*** RECORDS ***

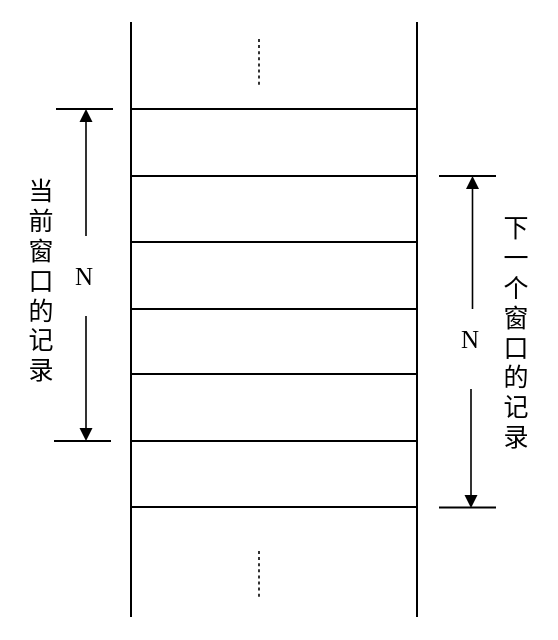
<!DOCTYPE html>
<html lang="zh-CN">
<head>
<meta charset="utf-8">
<title>当前窗口与下一个窗口的记录</title>
<style>
:root { --ink: #000; --paper: #fff; --rule: 2px; }
* { box-sizing: border-box; margin: 0; padding: 0; }
html, body { width: 558px; height: 640px; overflow: hidden; background: var(--paper); }
.diagram { position: relative; width: 558px; height: 640px; color: var(--ink); }
.records {
  position: absolute; left: 130px; top: 22px; width: 288px; height: 595px;
  display: grid; grid-template-rows: 86px 67px 66px 67px 65px 67px 66px 1fr;
  border: solid var(--ink); border-width: 0 var(--rule);
  list-style: none;
}
.records li + li { border-top: var(--rule) solid var(--ink); }
.spans { position: absolute; left: 0; top: 0; }
.label {
  position: absolute; writing-mode: vertical-rl; white-space: nowrap;
  width: 30px; line-height: 30px; font-size: 25px; letter-spacing: 4.9px;
  font-family: "Noto Sans CJK SC", sans-serif;
}
.label-current { left: 26px; top: 178px; }
.label-next { left: 501px; top: 215px; }
.size {
  position: absolute; width: 30px; line-height: 30px; text-align: center;
  font: 25px/30px "Liberation Serif", serif;
}
.size-current { left: 69px; top: 262px; }
.size-next { left: 455px; top: 325px; }
</style>
</head>
<body>
<main class="diagram">
  <ol class="records">
    <li></li><li></li><li></li><li></li><li></li><li></li><li></li><li></li>
  </ol>

  <svg class="spans" width="558" height="640" viewBox="0 0 558 640" fill="none" stroke="#000" stroke-width="1.6" aria-hidden="true">
    <defs>
      <polygon id="arrowhead" points="0,0 6.5,13 -6.5,13" fill="#000" stroke="none"/>
      <line id="ellipsis" x1="0" y1="0" x2="0" y2="46" stroke-dasharray="3 3.1"/>
    </defs>
    <use href="#ellipsis" x="259" y="39"/>
    <use href="#ellipsis" x="259" y="551"/>
    <g class="current-span">
      <path d="M56 109H113M54 441H111" stroke-width="2"/>
      <path d="M86 118V236M86 316V432"/>
      <use href="#arrowhead" x="86" y="109"/>
      <use href="#arrowhead" transform="translate(86 441) scale(1 -1)"/>
    </g>
    <g class="next-span">
      <path d="M439 176H496M439 507.500H496" stroke-width="2"/>
      <path d="M472.500 185V309M471 389V498"/>
      <use href="#arrowhead" x="472.500" y="176"/>
      <use href="#arrowhead" transform="translate(471 508) scale(1 -1)"/>
    </g>
  </svg>

  <p class="label label-current">当前窗口的记录</p>
  <p class="size size-current">N</p>
  <p class="label label-next">下一个窗口的记录</p>
  <p class="size size-next">N</p>
</main>
</body>
</html>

*** End of RECORDS ***

— TASK REQUIREMENTS —
Locate all lines in the listing above with the word "serif". Copy them.

— PROBLEM SOLUTION —
  font-family: "Noto Sans CJK SC", sans-serif;
  font: 25px/30px "Liberation Serif", serif;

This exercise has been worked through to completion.